CSR is the contribution of companies to sustainable development. It means that companies take into account societal, environmental and economic factors in their strategy and their production. This concept which was not one of the main priorities for companies in the early 2000s, is now at the forefront. No doubt your company needs to refer to it as part of its commercial approach and not just to meet legal requirements. To date in France (?), only companies listed on the Cac 40 followed by those with more than 500 employees are required to communicate on their CSR ( NRE Law of 2001 and the Grenelle 2 low of 2010).
There is a chance that you may be leading CSR actions in your organisation.
The 7 pillars of CSR:
So if you have not yet carried out an analysis of the situation (voluntarily or at the request of a client) a place to start is by listing your company’s practices according to the 7 following pillars:
-The governance of the Organization
-Relations and working conditions
– Consistency of practices
-Communities and local development
For this several diagnostic tools are available ( for example LUCIE, alembic RS label).
The Global Compact:
To demonstrate commitment to CSR, companies can join the Global Compact in a simple way and free basis. It is the largest international initiative of voluntary commitment to sustainable development stating 10 principles, based on human rights, international labour standards, the environment and the fight against corruption. With this membership, companies enter a cycle of continuous improvement as each year they commit to carry out a reporting “COP Communication on Progress” and to progress by taking new actions.
Implementing indicators with annual monitoring is also a way of visualising progress and identifying potential areas for improvement.
The recent news in December 2016 has added new topics on the subject of CSR with the French (?) “Sapin 2 Law” on transparency, fight against corruption and modernisation of economic life.
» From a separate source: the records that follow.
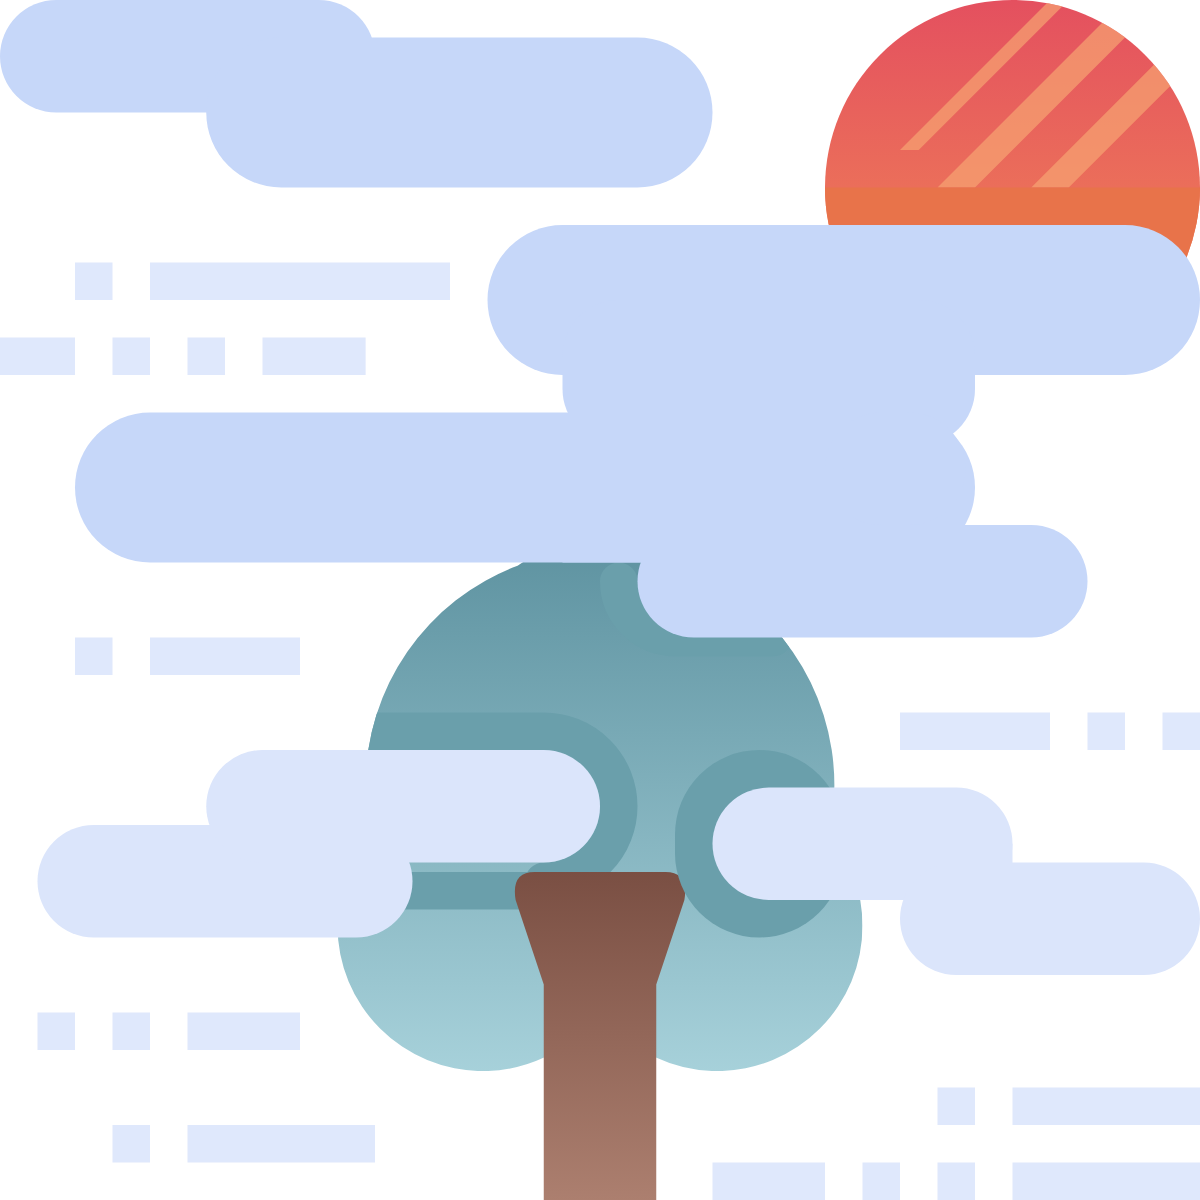
<!DOCTYPE html>
<html lang="en">
<head>
<meta charset="utf-8">
<title>Misty Tree at Sunset</title>
<style>
  :root {
    --bg: #ffffff;
    --cloud-high: #c6d7f9;
    --cloud-low: #dbe5fb;
    --haze-dash: #dfe8fc;
    --sun-top: #e4505f;
    --sun-bottom: #f28c55;
    --sun-band: #f7a472;
    --sun-rim: #e8734a;
    --crown-top: #5c919f;
    --crown-bottom: #a9d3dc;
    --crown-fold: #6a9fab;
    --trunk-top: #7a4f43;
    --trunk-bottom: #ac7f6f;
  }
  html, body {
    margin: 0;
    padding: 0;
    width: 1200px;
    height: 1200px;
    overflow: hidden;
    background: var(--bg);
  }
  .scene {
    display: block;
    width: 1200px;
    height: 1200px;
  }
  .cloud-high { fill: var(--cloud-high); }
  .cloud-low { fill: var(--cloud-low); }
  .haze-dash { fill: var(--haze-dash); }
  .crown-fold { fill: none; stroke: var(--crown-fold); stroke-width: 16; stroke-linecap: round; }
</style>
</head>
<body>
<svg class="scene" viewBox="0 0 512 512" xmlns="http://www.w3.org/2000/svg" role="img" aria-label="A tree in drifting clouds under a setting sun">
  <defs>
    <linearGradient id="sunGradient" x1="0" y1="0" x2="0" y2="1">
      <stop offset="0" stop-color="var(--sun-top)"/>
      <stop offset="1" stop-color="var(--sun-bottom)"/>
    </linearGradient>
    <linearGradient id="crownGradient" x1="0" y1="0" x2="0" y2="1">
      <stop offset="0" stop-color="var(--crown-top)"/>
      <stop offset="1" stop-color="var(--crown-bottom)"/>
    </linearGradient>
    <linearGradient id="trunkGradient" x1="0" y1="0" x2="0" y2="1">
      <stop offset="0" stop-color="var(--trunk-top)"/>
      <stop offset="1" stop-color="var(--trunk-bottom)"/>
    </linearGradient>
    <clipPath id="sunDisc">
      <circle cx="432" cy="80" r="80"/>
    </clipPath>
    <clipPath id="crownShape">
      <circle cx="256" cy="290" r="60"/>
      <circle cx="256" cy="335" r="100"/>
      <circle cx="206" cy="395" r="62"/>
      <circle cx="306" cy="395" r="62"/>
    </clipPath>
    <rect id="dot" width="16" height="16"/>
  </defs>

  <g class="haze">
    <use href="#dot" class="haze-dash" x="32" y="112"/>
    <rect class="haze-dash" x="64" y="112" width="128" height="16"/>
    <rect class="haze-dash" x="0" y="144" width="32" height="16"/>
    <use href="#dot" class="haze-dash" x="48" y="144"/>
    <use href="#dot" class="haze-dash" x="80" y="144"/>
    <rect class="haze-dash" x="112" y="144" width="44" height="16"/>
    <use href="#dot" class="haze-dash" x="32" y="272"/>
    <rect class="haze-dash" x="64" y="272" width="64" height="16"/>
    <rect class="haze-dash" x="384" y="304" width="64" height="16"/>
    <use href="#dot" class="haze-dash" x="464" y="304"/>
    <use href="#dot" class="haze-dash" x="496" y="304"/>
    <use href="#dot" class="haze-dash" x="16" y="432"/>
    <use href="#dot" class="haze-dash" x="48" y="432"/>
    <rect class="haze-dash" x="80" y="432" width="48" height="16"/>
    <use href="#dot" class="haze-dash" x="48" y="480"/>
    <rect class="haze-dash" x="80" y="480" width="80" height="16"/>
    <use href="#dot" class="haze-dash" x="400" y="464"/>
    <rect class="haze-dash" x="432" y="464" width="80" height="16"/>
    <rect class="haze-dash" x="304" y="496" width="48" height="16"/>
    <use href="#dot" class="haze-dash" x="368" y="496"/>
    <use href="#dot" class="haze-dash" x="400" y="496"/>
    <rect class="haze-dash" x="432" y="496" width="80" height="16"/>
  </g>

  <g class="sun" clip-path="url(#sunDisc)">
    <rect x="352" y="0" width="160" height="160" fill="url(#sunGradient)"/>
    <path d="M400 80 L480 0 L496 0 L416 80 Z M440 80 L512 8 L512 24 L456 80 Z M384 64 L448 0 L456 0 L392 64 Z" fill="var(--sun-band)" opacity="0.7"/>
    <rect x="352" y="80" width="160" height="80" fill="var(--sun-rim)"/>
  </g>

  <g class="clouds-top">
    <rect class="cloud-high" x="0" y="0" width="160" height="48" rx="24"/>
    <rect class="cloud-high" x="88" y="16" width="216" height="64" rx="32"/>
  </g>

  <g class="crown" clip-path="url(#crownShape)">
    <rect x="140" y="225" width="232" height="240" fill="url(#crownGradient)"/>
    <path class="crown-fold" d="M264 248 A24 24 0 0 0 288 272 L330 272"/>
    <path class="crown-fold" d="M150 312 L232 312 A32 32 0 0 1 232 376"/>
    <path class="crown-fold" d="M150 380 L230 380"/>
  </g>

  <g class="cloud-band">
    <rect class="cloud-high" x="208" y="96" width="304" height="64" rx="32"/>
    <rect class="cloud-high" x="240" y="128" width="176" height="62" rx="24"/>
    <rect class="cloud-high" x="32" y="176" width="384" height="64" rx="32"/>
    <rect class="cloud-high" x="352" y="176" width="60" height="48" rx="24"/>
    <rect class="cloud-high" x="272" y="224" width="192" height="48" rx="24"/>
    <rect class="cloud-high" x="240" y="200" width="120" height="40"/>
  </g>

  <g class="trunk">
    <path d="M228 372 L284 372 Q294 372 292 384 L280 420 L280 512 L232 512 L232 420 L220 384 Q218 372 228 372 Z" fill="url(#trunkGradient)"/>
  </g>

  <g class="clouds-low">
    <rect class="cloud-low" x="16" y="352" width="160" height="48" rx="24"/>
    <rect class="cloud-low" x="88" y="320" width="168" height="48" rx="24"/>
    <rect x="288" y="320" width="72" height="80" rx="36" fill="var(--crown-fold)" clip-path="url(#crownShape)"/>
    <rect class="cloud-low" x="304" y="336" width="128" height="48" rx="24"/>
    <rect class="cloud-low" x="384" y="368" width="128" height="48" rx="24"/>
    <rect class="cloud-low" x="400" y="360" width="32" height="24"/>
  </g>
</svg>
</body>
</html>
Large companies will be obliged to prevent and detect the risks of corruption.
The objective of such an approach is not to be a constraint but an opportunity for growth and differentiation in relation to the competition. One can even mention the positive impression that will be generated to commercial partners, financiers, suppliers and employees with new generations having expectations broader than the “work” objective.